Of all the bergs tackled in Het Nieuwsblad, the Taaienberg has become the most synonymous with the race thanks to Tom Boonen (Quick-Step Floors). The Flandrian favourite has made the climb his own, using it to intimidate his opponents at the start of every spring with decisive attacks up it at virtually every edition of Het Nieuwsblad, to the extent that it has been nicknamed the ‘Boonenberg’.
Watch: Cobbled Classics essential guide 2017

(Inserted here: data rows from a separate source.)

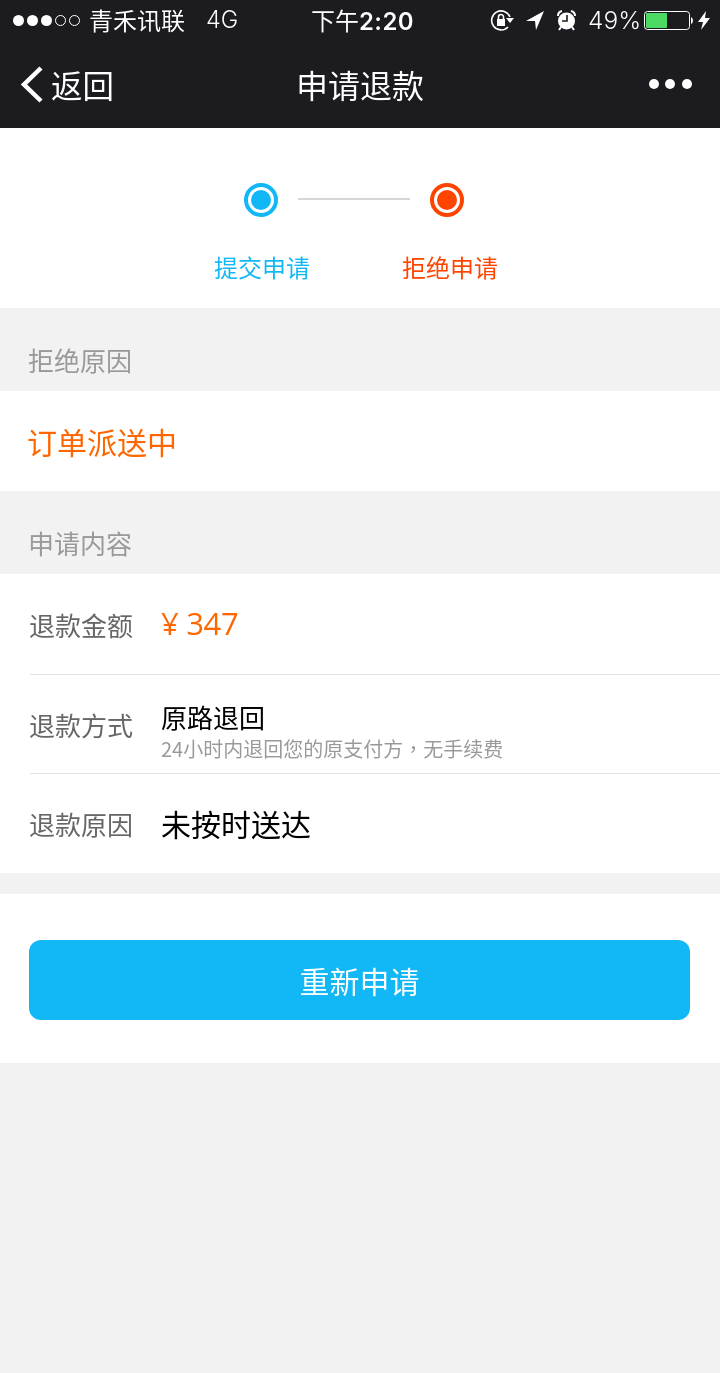
<!DOCTYPE html>
<html lang="zh-CN">
<head>
<meta charset="utf-8">
<title>申请退款</title>
<style>
:root{--bar:#1c1b20;--page:#f2f2f2;--card:#fff;--blue:#12b7f5;--red:#ff4400;--orange:#ff6600;--label:#666;--muted:#999;--line:#e3e3e3;--battery:#4cd964}
*{box-sizing:border-box;margin:0;padding:0}
html,body{width:720px;height:1373px;overflow:hidden}
body{background:var(--page);font-family:"Noto Sans CJK SC","Noto Sans",sans-serif;font-weight:300;color:#000}
a{color:inherit;text-decoration:none}
header{position:relative;height:128px;background:var(--bar);color:#fff}
.status span,.nav>*{position:absolute;white-space:nowrap}
.status span{top:0;line-height:40px;font-size:24px;font-weight:400}
.status .latin{font-family:Inter,"Liberation Sans",sans-serif}
.status .carrier{left:89px;font-weight:300}
.status .network{left:206px;font-size:23.5px;font-weight:300}
.status .clock{left:311px;font-weight:500}
.status .clock b{font:600 24px/40px Inter,sans-serif;letter-spacing:.4px}
.status .charge{left:588px;font-size:24.5px;font-weight:300}
.icons{position:absolute;left:0;top:0}
.nav>*{top:60px;line-height:48px}
.back{left:51px;font-size:31.5px}
h1{left:0;width:720px;text-align:center;font-size:32px;font-weight:300}
.steps{position:relative;height:180px;background:var(--card)}
.steps svg{position:absolute;left:0;top:0}
.steps li{position:absolute;top:121px;list-style:none;font-size:24px;line-height:36px;white-space:nowrap}
.submitted{left:214px;color:var(--blue)}
.rejected{left:402px;color:var(--red)}
h2{height:83px;padding:32px 0 0 28px;font-size:26px;line-height:40px;font-weight:300;color:var(--muted)}
.reason{height:100px;padding-left:27px;background:var(--card);color:var(--orange);font-size:30px;line-height:100px}
.details{height:299px;background:var(--card)}
.row{position:relative;display:flex;align-items:center;height:100px;padding-left:29px;white-space:nowrap}
.row+.row{height:99px}
.row+.row::before{content:"";position:absolute;left:30px;right:0;top:0;height:1px;background:var(--line)}
dt{width:132px;font-size:26px;line-height:40px;color:var(--label);padding-top:2px}
dd{font-size:30px;line-height:40px}
.amount{color:var(--orange);font:400 31px/40px "Open Sans","Noto Sans",sans-serif;letter-spacing:-.3px;padding-bottom:3px}
.method{font-size:26px;line-height:36px;padding-top:16px}
.method small{display:block;font-size:20px;line-height:28px;color:var(--muted);margin-bottom:1px}
.method i{font-style:normal;font-family:"Noto Sans CJK TC",sans-serif}
.action{margin-top:21px;height:169px;padding:46px 30px 0 29px;background:var(--card)}
.button{display:block;height:80px;border-radius:12px;background:var(--blue);color:#fff;text-align:center;font-size:30px;line-height:80px}
</style>
</head>
<body>
<header>
  <div class="status">
    <span class="carrier">青禾讯联</span>
    <span class="network latin">4G</span>
    <span class="clock">下午<b>2:20</b></span>
    <span class="charge latin">49%</span>
  </div>
  <svg class="icons" width="720" height="128" viewBox="0 0 720 128" fill="none" stroke="#fff" aria-hidden="true">
    <g class="signal" fill="#fff" stroke="none"><circle cx="18.500" cy="20.500" r="5.500"/><circle cx="32.500" cy="20.500" r="5.500"/><circle cx="46.500" cy="20.500" r="5.500"/></g>
    <circle cx="60.500" cy="20.500" r="5"/><circle cx="74.500" cy="20.500" r="5"/>
    <g class="rotation-lock" stroke-width="1.600">
      <path d="M510 17A9.500 9.500 0 1 0 508 27"/>
      <path d="M506 18h8l-4 5z" fill="#fff" stroke="none"/>
      <rect x="497" y="19" width="8" height="7" fill="#fff" stroke="none"/>
      <path d="M498.500 19v-2a2.500 2.500 0 0 1 5 0v2"/>
    </g>
    <path class="location" d="M544 11L526 21L535 21L536 30Z" fill="#fff" stroke="none"/>
    <g class="alarm">
      <circle cx="566.500" cy="21" r="8.500" fill="#fff" stroke="none"/>
      <path d="M558 16q0-4 4-5M575 16q0-4-4-5M561 27l-2 3M572 27l2 3" stroke-width="2"/>
      <path d="M567 15v6h-5" stroke="#1c1b20" stroke-width="1.600"/>
    </g>
    <g class="battery">
      <rect x="644.500" y="11.500" width="45" height="18" rx="3"/>
      <rect x="646" y="13" width="21" height="15" rx="1" fill="#4cd964" stroke="none"/>
      <path d="M691 17q2 1 2 3.500t-2 3.500z" fill="#fff" stroke="none"/>
      <path d="M706 11L698 22H703L701 30L710 18H705Z" fill="#fff" stroke="none"/>
    </g>
    <path class="chevron" d="M41 68L24 84.500L41 101" stroke-width="4.500"/>
    <g class="more" fill="#fff" stroke="none"><circle cx="654" cy="84" r="5"/><circle cx="670" cy="84" r="5"/><circle cx="687" cy="84" r="5"/></g>
  </svg>
  <nav class="nav">
    <a class="back" href="#">返回</a>
    <h1>申请退款</h1>
  </nav>
</header>
<main>
  <section class="steps">
    <svg width="720" height="100" viewBox="0 0 720 100" aria-hidden="true">
      <defs><g id="step"><circle r="15" fill="none" stroke="currentColor" stroke-width="4"/><circle r="10" fill="currentColor"/></g></defs>
      <path d="M298 71H410" stroke="#d6d6d6" stroke-width="2"/>
      <use href="#step" x="261" y="72" color="#12b7f5"/>
      <use href="#step" x="447" y="72" color="#ff4400"/>
    </svg>
    <ol><li class="submitted">提交申请</li><li class="rejected">拒绝申请</li></ol>
  </section>
  <h2>拒绝原因</h2>
  <p class="reason">订单派送中</p>
  <h2>申请内容</h2>
  <dl class="details">
    <div class="row"><dt>退款金额</dt><dd class="amount">¥ 347</dd></div>
    <div class="row"><dt>退款方式</dt><dd class="method">原路退回<small>24小时内退回您的原支付方<i lang="zh-TW">，</i>无手续费</small></dd></div>
    <div class="row"><dt>退款原因</dt><dd>未按时送达</dd></div>
  </dl>
  <section class="action"><a class="button" href="#">重新申请</a></section>
</main>
</body>
</html>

When, in last year’s edition, his customary attack was not forthcoming, it seemed like a sign that his reign as patron of the classics was coming to an end – although he did eventually bounce back to come within inches of winning Paris-Roubaix six weeks later.
If Boonen exerts his authority on it once more this weekend, it’ll be a reliable indication that he can achieve his dream of winning one last Tour of Flanders/Paris-Roubaix before his upcoming retirement.
One of the most exciting aspects of this weekend is the return of cycling’s World Champion and superstar Peter Sagan.
Following the retirement of Fabian Cancellara, Sagan is now unquestionably the strongest classics rider in the peloton, and no-one will want to lose sight of him at either Het Nieuwsblad or Kuurne-Brussels-Kuurne.
One thing to look out for in particular will how well his new Bora-Hansgrohe team supports him. We all know how brilliant Sagan is, and he’s often able to take care of himself, but it will still be a concern for him if his teammates – who generally lack experience riding at the front of major cobbled classics – are dropped prematurely.
Sky’s strong squad
Unlike many of the other Spring Classics, both Het Nieuwsblad and Kuurne-Brussels-Kuurne are happy hunting grounds for Team Sky – Christopher Sutton and Mark Cavendish respectively won the 2011 and 2012 editions of the latter, while Ian Stannard won back-to-back editions of the former in 2014 and 2015, memorably out-gunning three Etixx-Quick Step riders the second-time round.
Having opted to skip the race last year, Stannard returns to Het Nieuwsblad in an attempt to continue his unbeaten streak, and will also be a threat in Kuurne-Brussels-Kuurne – a race he finished third in back in 2010.
Given the explosive way he tends to start the season, Stannard might be Sky’s best bet for a high placing. But Luke Rowe will also be enjoying the status of protected rider that he has earned himself, especially now that Geraint Thomas’ plans to skip all of the classics to focus on the Giro.
Sprint at K-B-K
The fact that a sprint finish at Kuurne-Brussels-Kuurne isn’t guaranteed – last year Jasper Stuyven won with a 17km solo break, while the drenched 2010 edition had the peloton in bits – is what makes it such a tense, balanced race. But there is such an abundance of quality sprinters also capable of handling the cobbles that it would be a shame not to see them slug it out in a large dash to the line.
The youthful Arnaud Démare (FDJ), Nacer Bouhanni (Cofidis), Dylan Groenewegen (LottoNL-Jumbo) and Bryan Coquard (Direct Energie) join 2014-runner up Alexander Kristoff (Katusha-Alpecin), three-time winner Tom Boonen (Quick-Step Floors) and of course Peter Sagan (Bora-Hansgrohe), in what could be some showdown.
Women’s Het Nieuwsblad
Recent editions of the Women’s Het Nieuwsblad – a 122km-long race scheduled to take place on Saturday before the men’s edition – have been contested by the biggest stars in the peloton, with Lizzie Deignan and Anna van der Breggen being the last two riders to triumph here.
But both that pair and several other of the peloton’s most formidable usual suspects won’t be riding this time round, with the race perhaps slipping down their priorities having not been included in the Women’s WorldTour.
Nevertheless, the presence of Megan Guarnier (Boels Dolmans) and Annemiek Van Vleuten (Orica-Scott) will ensure a very competitive race, while the 10 tough bergs tackled will make this one of the most selective races of the season.